China's health reforms of the 1980s led to privatization of rural health care with adverse impact on farmers. A decade later a new rural co-operative medical scheme (RCMS), was piloted throughout many provinces to promote better equity. Although many schemes later collapsed owing to inadequate funding, some continue to the present. This article compares such a scheme with the out-of-pocket system in Henan province. We study the township hospitals, focusing on cost of services, utilization rates and impact of RCMS on hospitals' financial sustainability. Our results derive from monthly hospital records and a survey of four hospitals in two adjacent counties, one county with low-premium RCMS and the other with the out-of-pocket system.
All hospitals charged for preventive activities (such as antenatal care, immunization), an unfortunate consequence of limited government support. It was not clear that on average, the total cost of individual patient visits in RCMS hospitals was lower than non-RCMS hospitals. Farmers were generally unaware of their insurance entitlements, except the catastrophic illnesses for which there was a real benefit from refund of US$100 or more. Although the effect of the RCMS on hospital charges was unclear it was notable that the utilization rates in RCMS areas were twice those in non-RCMS.
We conclude that RCMS hospitals were better funded because of re-imbursements from the insurance scheme and therefore were more viable as sources of good health care. Thus, health care could become more equitable under RCMS than the out-ofpocket system. China is now beginning to test a revised form of RCMS with pooling at the county level, increased premiums (10 yuan per person) and increased government funding.
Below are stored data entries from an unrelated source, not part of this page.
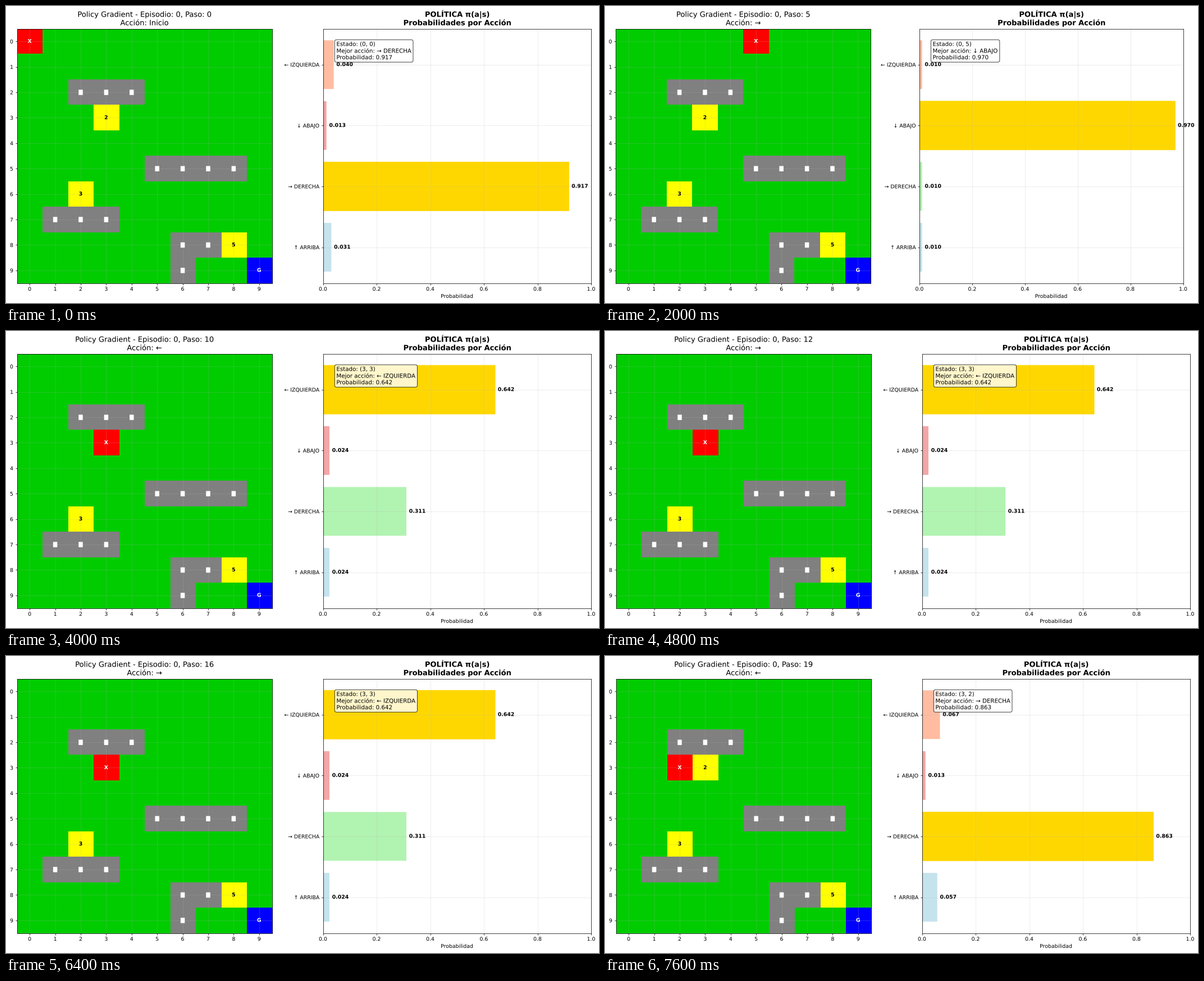
Recreate the animation shown at these times as a matplotlib script. Size 1056 by 530 pixels, loop 8 s.

```python
import numpy as np
import matplotlib.pyplot as plt
from matplotlib.animation import FuncAnimation
from matplotlib.patches import Rectangle
from matplotlib.patheffects import Normal
from matplotlib.text import Text

W, H, DPI = 1056, 530, 67.2
TOP, SIDE = 40.6, 454          # shared top edge and height of both panels, px
SIZE = 10                      # cells per side

plt.rcParams["font.family"] = "DejaVu Sans"

GREEN, GRAY, YELLOW = (0, 204, 0), (128, 128, 128), (255, 255, 0)
RED, BLUE = (255, 0, 0), (0, 0, 255)
WALL_RUNS = [(2, 2, 4), (5, 5, 8), (7, 1, 3), (8, 6, 7), (9, 6, 6)]
WALLS = [(row, col) for row, first, last in WALL_RUNS
         for col in range(first, last + 1)]
REWARDS = {(3, 3): "2", (6, 2): "3", (8, 8): "5"}
GOAL = (9, 9)

ACTIONS = ["↑ ARRIBA", "→ DERECHA", "↓ ABAJO", "← IZQUIERDA"]
ARROWS = [action[0] for action in ACTIONS]
COLORS = ["lightblue", "lightgreen", "lightcoral", "lightsalmon"]
DELTA = dict(zip(ARROWS, [(-1, 0), (0, 1), (1, 0), (0, -1)]))
MOVES = "→" * 5 + "↓" * 3 + "←" * 3 + "→←" * 4
CORRIDOR = range(1, 10)        # steps at which the policy is nearly certain

# Softer policies where the agent starts and where it gets stuck
SOFT_POLICY = {(0, 0): (.031, .917, .013, .040),
               (3, 3): (.024, .311, .024, .642),
               (3, 2): (.057, .863, .013, .067)}

PATH = [(0, 0)]
for move in MOVES:
    PATH.append(tuple(a + b for a, b in zip(PATH[-1], DELTA[move])))

fig = plt.figure(figsize=((W + 1e-6) / DPI, (H + 1e-6) / DPI), dpi=DPI,
                 facecolor="white")
world = fig.add_axes([0, 0, 1, 1])
chart = fig.add_axes([0, 0, 1, 1])


def policy(step):
    """Action probabilities at a step, in the order of ACTIONS."""
    if step not in CORRIDOR:
        return np.array(SOFT_POLICY[PATH[step]])
    turning = MOVES[step] != MOVES[step - 1]
    best = 0.97 if turning or step % 4 == 3 else 0.95
    probs = np.full(4, (1 - best) / 3)
    probs[ARROWS.index(MOVES[step])] = best
    return probs


def place(ax, left, width):
    ax.set_position([left / W, 1 - (TOP + SIDE) / H, width / W, SIDE / H])


def fit_layout(best):
    """Shrink the panels so that the longest bar's label stays on the page."""
    squeeze = max(0, (best - 0.944) / 0.026)
    place(world, 19.5 - 0.4 * squeeze, SIDE)
    place(chart, 564.5 - 4.5 * squeeze, 477.5 - 8 * squeeze)


def cell_text(cell, text, color):
    world.text(cell[1], cell[0], text, color=color, fontsize=10,
               weight="bold", ha="center", va="center")


def draw_world(step):
    agent = PATH[step]
    world.clear()
    grid = np.full((SIZE, SIZE, 3), GREEN, dtype=np.uint8)
    for cells, color in [(WALLS, GRAY), (REWARDS, YELLOW),
                         ([GOAL], BLUE), ([agent], RED)]:
        for cell in cells:
            grid[cell] = color
    world.imshow(grid, aspect="auto", interpolation="nearest")

    w, h = 7.5 * SIZE / SIDE, 9.5 * SIZE / SIDE
    for row, col in WALLS:
        world.add_patch(Rectangle((col - w / 2, row - h / 2), w, h, lw=0,
                                  color="white", zorder=3, snap=False))
    for cell, value in REWARDS.items():
        if cell != agent:
            cell_text(cell, value, "black")
    cell_text(GOAL, "G", "white")
    cell_text(agent, "X", "white")

    world.set_xticks(range(SIZE))
    world.set_yticks(range(SIZE))
    world.grid(True, alpha=0.3)
    action = MOVES[step - 1] if step else "Inicio"
    world.set_title(f"Policy Gradient - Episodio: 0, Paso: {step}\n"
                    f"Acción: {action}", fontsize=14, pad=6.7)


def draw_chart(agent, probs):
    chart.clear()
    best = int(np.argmax(probs))
    bars = chart.barh(range(4), probs, color=COLORS, alpha=0.7, snap=False)
    bars[best].set_color("gold")
    bars[best].set_alpha(1)
    for i, p in enumerate(probs):
        chart.text(p + 0.01, i, f"{p:.3f}", weight="bold", va="center")

    chart.set_xlim(0, 1)
    chart.set_ylim(-0.59, 3.59)
    chart.set_yticks(range(4), ACTIONS)
    chart.set_xlabel("Probabilidad")
    chart.set_title("POLÍTICA π(a|s)\nProbabilidades por Acción",
                    fontsize=14, weight="bold", pad=6.7)
    chart.grid(True, alpha=0.3)
    chart.text(0.05, 0.95,
               f"Estado: {agent}\nMejor acción: {ACTIONS[best]}\n"
               f"Probabilidad: {probs[best]:.3f}",
               transform=chart.transAxes, fontsize=11, va="top",
               bbox=dict(boxstyle="round", facecolor="white", alpha=0.8))


def update(step):
    probs = policy(step)
    fit_layout(probs.max())
    draw_world(step)
    draw_chart(PATH[step], probs)
    # Outline text is placed at fractions of a pixel
    for text in fig.findobj(Text):
        text.set_path_effects([Normal()])
    return []


anim = FuncAnimation(fig, update, frames=len(PATH), interval=400,
                     init_func=lambda: [], repeat=True, repeat_delay=0)
plt.show()
```
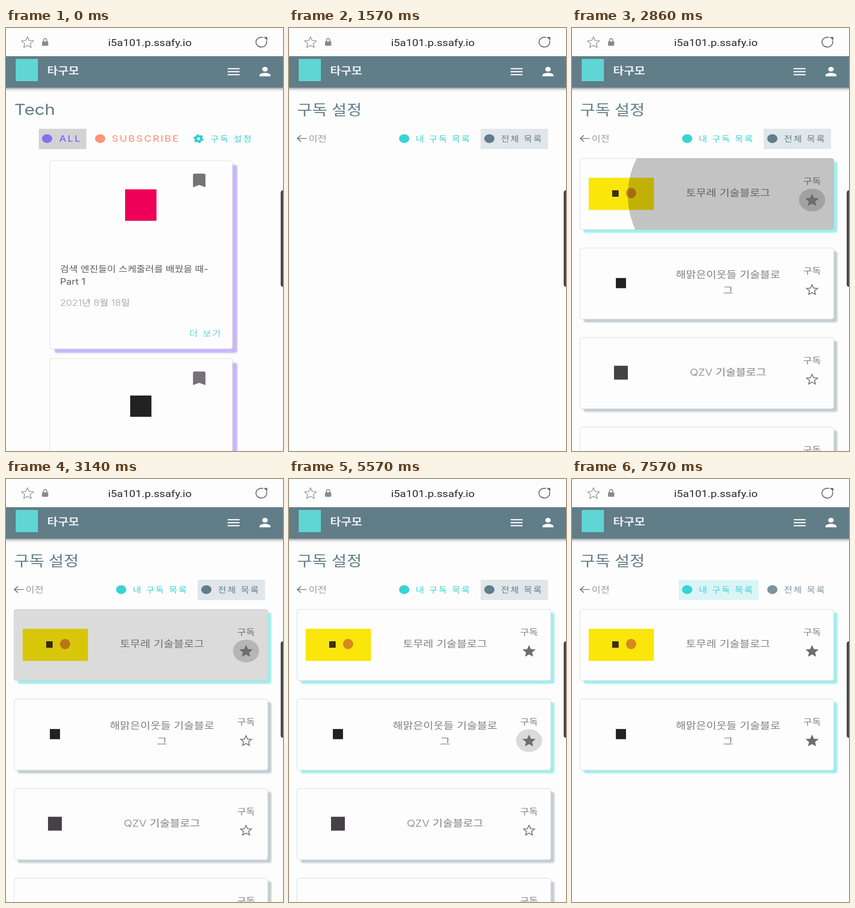
Recreate the animation shown at these times as an HTML page. Size 600x915 px, loop 8000 ms.

```html
<!DOCTYPE html>
<html lang="ko">
<head>
<meta charset="utf-8">
<title>구독 설정</title>
<style>
html, body { margin: 0; width: 100%; height: 100%; overflow: hidden; background: #fefdfe; }
svg { display: block; width: 100%; height: 100%; }
text { font-family: Inter, "Noto Sans CJK KR", "Noto Sans CJK", sans-serif; }
.url { font-family: Roboto, sans-serif; fill: #2b2b2b; }
.mid { text-anchor: middle; }
.thin { font-weight: 300; fill: #828182; }
.bold { font-weight: 700; }
.title { font-weight: 500; }
.button { font-weight: 500; letter-spacing: 2.3px; }
.link { font-weight: 300; letter-spacing: 2.3px; }
.header { fill: #617d88; filter: drop-shadow(0 2px 2px #0004) drop-shadow(0 3px 3px #0003); }
.soft { filter: blur(1.8px); }
.card { fill: #fefdfe; stroke: #dcdcde; stroke-width: 1.2; }

.hard { animation: 8s step-end infinite backwards; }
.tech { animation-name: tech; }
.settings { animation-name: settings; }
.list { animation-name: list; }
.unstarred { animation-name: unstarred; }
.allTab { animation-name: allTab; }
.myTab { animation-name: myTab; }
.dim { animation-name: dim; }
.starred { animation-name: starred; }
.shade { fill: #c3ced2; animation-name: shade; }
.tap { animation: tap 8s linear infinite; }
.ripple { animation: ripple 8s linear infinite backwards; }
.press0 { animation: press0 8s step-end infinite; }
.press1 { animation: press1 8s linear infinite; }
.second { animation-delay: .53s; }

@keyframes tech { 0% { opacity: 1 } 12.5%, 100% { opacity: 0 } }
@keyframes settings { 0% { opacity: 0 } 12.5%, 100% { opacity: 1 } }
@keyframes list { 0% { opacity: 0 } 23.2%, 100% { opacity: 1 } }
@keyframes unstarred { 0% { opacity: 1 } 78.5%, 100% { opacity: 0 } }
@keyframes allTab { 0% { opacity: 1 } 75%, 100% { opacity: 0 } }
@keyframes myTab { 0% { opacity: 0 } 75%, 100% { opacity: 1 } }
@keyframes dim { 0% { opacity: 1 } 75%, 100% { opacity: .82 } }
@keyframes starred { 0% { opacity: 0 } 34.7%, 100% { opacity: 1 } }
@keyframes shade { 0% { fill: #c3ced2 } 34.7%, 100% { fill: #9deeec } }
@keyframes tap { 0%, 1.6% { opacity: 0 } 4%, 5% { opacity: .13 } 7.1%, 100% { opacity: 0 } }
@keyframes ripple {
  0%, 34.6% { opacity: 0; transform: translate(520px, 90px) scale(.3); animation-timing-function: cubic-bezier(0, 0, .2, 1); }
  35%  { opacity: .23; transform: translate(438px, 85px) scale(.55); animation-timing-function: ease-out; }
  35.75% { opacity: .23; transform: translate(355px, 80px) scale(.806); animation-timing-function: ease-out; }
  37.75% { opacity: .23; transform: translate(292px, 77px) scale(1); }
  41.5%, 100% { opacity: 0; transform: translate(292px, 77px) scale(1); }
}
@keyframes press0 { 0% { opacity: 0 } 34.7% { opacity: .17 } 41.25%, 100% { opacity: 0 } }
@keyframes press1 {
  0%, 41.24% { opacity: 0 } 41.25% { opacity: .2 } 48.25% { opacity: .18 }
  56%, 74.99% { opacity: .14 } 75%, 100% { opacity: 0 }
}
</style>
</head>
<body>
<svg id="stage" viewBox="0 0 600 915" preserveAspectRatio="none"></svg>
<script>
const WIDE = 1.16; // the phone screen is shown a little widened
const STAR = 'M12 17.27L18.18 21L16.54 13.97L22 9.24L14.81 8.62L12 2L9.19 8.62L2 9.24L7.45 13.97L5.82 21Z';
const PERSON = 'M12 12a4 4 0 1 0 0-8a4 4 0 1 0 0 8zm0 2c-2.67 0-8 1.34-8 4v2h16v-2c0-2.66-5.33-4-8-4z';
const BOOKMARK = 'M17 3H7a2 2 0 0 0-2 2v16l7-3l7 3V5a2 2 0 0 0-2-2z';

const text = (x, y, size, string, cls = '', fill = '') =>
  `<text class="${cls}" transform="translate(${x} ${y}) scale(${WIDE} 1)" font-size="${size}" ${fill && `style="fill:${fill}"`}>${string}</text>`;
const rect = (x, y, w, h, attrs) => `<rect x="${x}" y="${y}" width="${w}" height="${h}" ${attrs}/>`;
const square = (cx, cy, size, fill) => rect(cx - size / 2, cy - size / 2, size, size, `fill="${fill}"`);
const dot = (x, fill) => `<ellipse cx="${x}" cy="239.3" rx="11" ry="9.6" fill="${fill}"/>`;
const icon = (path, x, y, sx, sy, attrs) => `<path d="${path}" transform="translate(${x} ${y}) scale(${sx} ${sy})" ${attrs}/>`;
const star = (cx, cy, size, attrs) =>
  icon(STAR, cx - 12 * size * 1.08, cy - 11.5 * size, size * 1.08, size, attrs);
const hard = (name, body) => `<g class="hard ${name}">${body}</g>`;

const browserBar = `
  ${star(46.5, 30.5, 1.22, 'fill="none" stroke="#999" stroke-width="1.3" stroke-linejoin="round"')}
  ${rect(78, 29, 13.5, 9.5, 'rx="1.5" fill="#8a8a8a"')}
  <path d="M81 29v-2.5a3.6 3.6 0 0 1 7.4 0V29" fill="none" stroke="#8a8a8a" stroke-width="2"/>
  ${text(221, 38.5, 20.7, 'i5a101.p.ssafy.io', 'url')}
  <path d="M557 20.6A11.6 10.6 0 1 0 564 27" fill="none" stroke="#666" stroke-width="1.9"/>
  <path d="M558 19.5h8v7.5z" fill="#666"/>`;

const header = `
  ${rect(-10, 61, 620, 68, 'class="header"')}
  ${square(45, 91, 48, '#5fd6d4')}
  ${text(89, 100, 21.7, '타구모', 'bold', '#e9eff1')}
  <path d="M480 88h26M480 94.5h26M480 101h26" stroke="#fff" stroke-width="2.3"/>
  ${icon(PERSON, 543, 79, 1.5, 1.28, 'fill="#fff"')}`;

const article = (y, height, logo) => `
  ${rect(105, y + 9, 396, height, 'rx="5" fill="#c5b8fb" class="soft"')}
  ${rect(94.5, y, 396, height, 'rx="5" class="card"')}
  ${icon(BOOKMARK, 395.4, y + 23, 1.93, 1.64, 'fill="#757375"')}
  ${logo}`;

const gear = `<g transform="translate(417 239.5) scale(${WIDE} 1)" fill="none" stroke="#2fcdd2">
  <circle r="5.2" stroke-width="4.6"/><circle r="8.3" stroke-width="2.6" stroke-dasharray="4.35"/></g>`;

const techPage = `
  ${text(18, 188, 33, 'Tech', '', '#617d86')}
  ${rect(71, 218, 103, 44, 'fill="#d4d3d4"')}
  ${dot(89, '#8b6df2')}${text(115, 245.5, 19, 'ALL', 'button', '#8467ee')}
  ${dot(204, '#f9967c')}${text(229, 245.5, 19, 'SUBSCRIBE', 'button', '#fa9b84')}
  ${rect(399, 218, 145, 44, 'fill="#2fcdd2" class="tap"')}
  ${gear}${text(442.5, 245.5, 17.2, '구독 설정', 'button', '#45d1d5')}
  ${article(287, 407, square(292, 383, 68, '#ee0058'))}
  ${text(117, 528, 18, '검색 엔진들이 스케줄러를 배웠을 때-', '', '#5c5c5c')}
  ${text(117, 555, 18.2, 'Part 1', '', '#5c5c5c')}
  ${text(117, 601, 18.2, '2021년 8월 18일', 'thin', '#a3a3a3')}
  ${text(397, 667, 17, '더 보기', 'link', '#5cd5d6')}
  ${article(715, 260, square(292, 818, 46, '#222'))}`;

const blogs = [
  { lines: ['토무레 기술블로그'],
    logo: rect(36, 42, 141.5, 69.5, 'fill="#fae60a"') + square(94, 76, 14, '#3b3012') +
          '<circle cx="128" cy="75" r="11" fill="#d8881c"/>' },
  { lines: ['해맑은이웃들 기술블로', '그'], logo: square(106, 76, 22, '#222') },
  { lines: ['QZV 기술블로그'], logo: square(106, 76, 30, '#444246') },
  { lines: [], logo: '' }
];

const blogCard = ({ lines, logo }, i) => {
  const active = i < 2;
  const delay = i === 1 ? 'second' : '';
  const firstLine = lines.length > 1 ? 65.5 : 82;
  const effects = active ? `
    <g clip-path="url(#cardClip)"><ellipse rx="289" ry="249" class="ripple ${delay}"/></g>
    <ellipse cx="520" cy="90" rx="28.3" ry="24.6" class="press${i}"/>
    ${star(520, 90, 1.22, `fill="#6f6d6f" class="hard starred ${delay}"`)}` : '';
  return `<g transform="translate(0 ${282 + 193.8 * i})">
    ${rect(25, 7, 550, 154, `rx="5" class="soft ${active ? `hard shade ${delay}` : ''}" fill="#c3ced2"`)}
    ${rect(17.5, 0, 549.5, 154, 'rx="5" class="card"')}
    ${logo}
    ${lines.map((line, n) => text(338, firstLine + 33.5 * n, 20.6, line, 'thin mid')).join('')}
    ${text(520, 56, 18, '구독', 'thin mid')}
    ${star(520, 90, 1.1, 'fill="#fefdfe" stroke="#757375" stroke-width="1.6"')}
    ${effects}</g>`;
};

const cards = blogs.map(blogCard);
const settingsPage = `
  ${text(17.5, 187.5, 30.6, '구독 설정', 'title', '#617d86')}
  <path d="M38 239H18M26 232l-8 7l8 7" fill="none" stroke="#68757b" stroke-width="1.7"/>
  ${text(42.5, 245.5, 18.2, '이전', 'thin', '#9c9c9c')}
  ${hard('myTab', rect(231, 218, 173, 44, 'fill="#d9f5f5"'))}
  ${hard('allTab', rect(415, 218, 146, 44, 'fill="#e0e6e9"'))}
  ${dot(249.5, '#38d4d5')}${text(274.5, 245.5, 17, '내 구독 목록', 'button', '#3ed2d4')}
  ${hard('dim', dot(434, '#607d8a') + text(459, 245.5, 17, '전체 목록', 'button', '#647f8a'))}
  ${hard('list', cards.slice(0, 2).join('') + hard('unstarred', cards.slice(2).join('')))}`;

document.getElementById('stage').innerHTML = `
  <clipPath id="cardClip">${rect(17.5, 0, 549.5, 154, 'rx="5"')}</clipPath>
  ${rect(0, 0, 600, 915, 'fill="#fefdfe"')}
  ${hard('tech', techPage)}
  ${hard('settings', settingsPage)}
  ${header}
  ${rect(0, 0, 600, 61, 'fill="#fefdfe"')}
  ${browserBar}
  ${rect(595, 351, 12, 209, 'rx="5" fill="#474747"')}`;
</script>
</body>
</html>
```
However, it must be followed closely to determine the effect on rural services and health care costs for farmers.